(Saved entries)
□ □ □
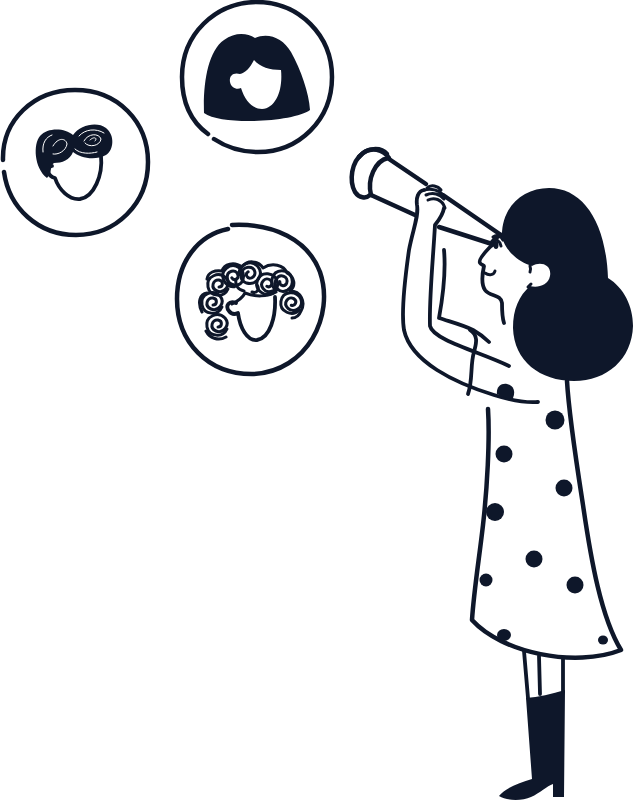
<!DOCTYPE html>
<html lang="en">
<head>
<meta charset="utf-8">
<title>Searching for people</title>
<style>
:root { --ink: #0e172a; --paper: #ffffff; }
html, body { margin: 0; background: var(--paper); overflow: hidden; }
.canvas { display: block; width: 633px; height: 800px; }
.line { fill: none; stroke: var(--ink); stroke-width: 4.5; stroke-linecap: round; stroke-linejoin: round; }
.thin { stroke-width: 3; }
.mid { stroke-width: 3.8; }
.solid { fill: var(--ink); }
.blank { fill: var(--paper); }
</style>
</head>
<body>
<svg class="canvas" viewBox="0 0 633 800" role="img" aria-label="A woman looks through a telescope at three portraits in circles">
  <defs>
    <g id="curl">
      <path class="line thin" d="M10 4C6 13-8 12-10 2C-12-9 1-14 8-7C14 0 6 9-1 6C-8 3-5-6 1-5C6-4 5 2 1 2"/>
    </g>
  </defs>

  <g id="portrait-quiff">
    <path class="line" d="M3 160C2 120 34 90 75 90C118 90 148 122 148 162C148 204 116 235 76 235C38 235 9 208 4 172"/>
    <path class="line mid" d="M52 166C46 167 47 176 55 178C59 190 69 200 80 199C94 197 103 175 101 156"/>
    <path class="solid" d="M47 178C34 168 33 144 40 136C48 127 65 128 73 135C80 125 97 121 106 128C115 135 114 150 106 155C95 161 80 158 73 152C70 160 62 163 54 163C49 166 53 172 47 178Z"/>
    <g fill="none" stroke="var(--paper)" stroke-width="1" stroke-linecap="round">
      <path d="M84 141C88 133 99 133 101 139C100 146 89 148 85 143"/>
      <path d="M90 140C94 136 98 138 95 141"/>
      <path d="M79 136C85 129 96 128 104 133"/>
      <path d="M53 146C58 137 66 138 67 144C66 151 58 155 53 154"/>
      <path d="M43 152C42 143 46 137 52 135"/>
      <path d="M75 149C80 154 90 154 97 152"/>
    </g>
  </g>

  <g id="portrait-bob">
    <path class="line" d="M208 134C190 121 182 100 182 77C182 34 215 3 256 2C300 2 332 36 332 77C332 120 299 152 258 152C240 152 226 147 214 139"/>
    <path class="solid" d="M204 113C203 83 208 51 224 40C235 32 247 33 255 38C268 32 283 38 291 52C301 70 309 93 310 110C294 122 222 126 204 113Z"/>
    <path class="blank" d="M254 60C250 68 245 73 240 74C233 72 229 76 230 82C231 88 237 90 241 88C245 101 253 109 262 109C276 108 283 90 281 70C270 70 260 67 254 60Z"/>
  </g>

  <g id="portrait-curls">
    <path class="line" d="M232 225C274 223 308 240 320 272C335 316 307 371 254 374C207 375 177 341 177 299C177 262 198 235 228 229"/>
    <path class="line mid" d="M236 303C229 300 225 306 229 311C232 315 236 314 238 313C240 328 247 341 257 340C270 338 276 317 275 297"/>
    <path class="line thin" d="M232 304C238 301 243 297 245 293C255 297 267 297 276 292"/>
    <use href="#curl" x="217" y="325"/>
    <use href="#curl" x="212" y="303"/>
    <use href="#curl" x="218" y="285"/>
    <use href="#curl" transform="translate(233 276) rotate(60)"/>
    <use href="#curl" transform="translate(250 273) rotate(150)"/>
    <use href="#curl" transform="translate(267 284) rotate(30)"/>
    <use href="#curl" transform="translate(282 281) rotate(100)"/>
    <use href="#curl" transform="translate(291 303) rotate(20)"/>
    <path class="line thin" d="M206 331C210 339 219 341 226 337M202 312C197 302 200 294 207 293M207 279C208 272 215 270 222 271M222 271C224 264 234 261 242 267C247 260 258 260 263 268C272 262 284 265 287 273C295 277 296 286 290 291C301 291 306 302 301 311C299 316 296 318 292 318M244 291C238 290 235 285 236 280M257 285C260 289 257 294 252 292"/>
  </g>

  <g id="telescope">
    <path class="line" d="M389 158C383 149 371 147 363 153C351 162 349 181 355 192C359 198 366 199 370 195"/>
    <path class="line" stroke-width="6" d="M359 157C367 147 381 147 387 154"/>
    <path class="line" d="M388 158C375 161 367 179 371 195"/>
    <path class="line" d="M389 159L426 184M443 195L501 235"/>
    <path class="line" d="M371 195L415 215M439 227L492 244"/>
    <path class="line" d="M501 235C496 237 493 240 492 245"/>
  </g>

  <g id="arms">
    <path class="line mid" d="M424 190C418 191 416 198 417 205C419 216 413 229 409 250C405 278 401 312 404 330C411 362 455 383 494 395C510 400 526 403 538 402"/>
    <path class="line mid" d="M444 208C443 215 439 220 435 225C433 260 429 300 430 326C433 340 480 352 509 366"/>
    <path class="line thin" d="M424 190C431 188 439 190 443 195M426 195C433 192 440 194 444 199M428 200C434 197 442 199 445 208M427 188C431 184 438 186 441 190"/>
    <path class="line mid" d="M444 250C446 272 443 296 439 318C451 322 463 325 473 330C480 334 485 338 489 342"/>
    <path class="line mid" d="M470 330C479 336 476 344 474 352C470 365 473 380 468 394"/>
  </g>

  <g id="head">
    <path class="line mid" d="M492 245C486 251 478 260 480 263C481 265 484 265 484 266C482 275 481 284 485 290C490 297 501 294 502 303C502 311 502 317 504 323"/>
    <path class="line thin" d="M485 273C489 276 494 275 495 271"/>
    <path class="line thin" d="M493 237C497 234 501 236 503 240"/>
    <ellipse class="solid" cx="496" cy="245" rx="2.5" ry="4"/>
    <path class="line thin" d="M492 241C496 238 500 241 501 246"/>
    <path class="solid" d="M502 237C501 207 523 188 549 188C583 188 606 222 608 278C624 288 633 306 633 326C632 359 607 381 574 381C540 381 514 361 513 328C513 309 519 296 530 286C537 288 548 286 550 276C552 265 541 261 532 266C518 262 505 250 502 237Z"/>
    <path class="line thin" d="M530 266C531 269 531 270 530 272M528 287L531 284"/>
  </g>

  <g id="dress">
    <path class="line" d="M488 409C490 440 487 490 483 525C479 560 474 590 472 620C502 653 575 668 621 650C601 617 591 560 583 505C576 460 569 416 567 381"/>
    <g class="solid">
      <path d="M497 394C496 387 501 383 507 384C513 385 516 391 513 398C508 399 503 397 497 394Z"/>
      <circle cx="555" cy="420" r="9.5"/>
      <circle cx="504" cy="454" r="8.5"/>
      <circle cx="564" cy="488" r="8.5"/>
      <circle cx="495" cy="512" r="9"/>
      <circle cx="534" cy="559" r="8.5"/>
      <circle cx="575" cy="585" r="8.5"/>
      <circle cx="486" cy="580" r="6.5"/>
      <ellipse cx="504" cy="635" rx="7" ry="6"/>
      <ellipse cx="603" cy="640" rx="5" ry="4.5"/>
    </g>
  </g>

  <g id="legs-and-boots">
    <path class="line mid" d="M524 651L528 698M539 656L540 694M563 659V692"/>
    <path class="solid" d="M526 698C538 697 552 694 565 690L564 797H553V784C547 786 540 793 531 797C522 801 507 801 499 796C505 788 519 783 532 779Z"/>
  </g>
</svg>
</body>
</html>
□ □ □
◆ INSTRUCTIONS FOR THE TASK ◆
This exercise requires the number of lines in the entries holding the word "body", written alone.

◆ ANSWER FOR THIS EXERCISE ◆
3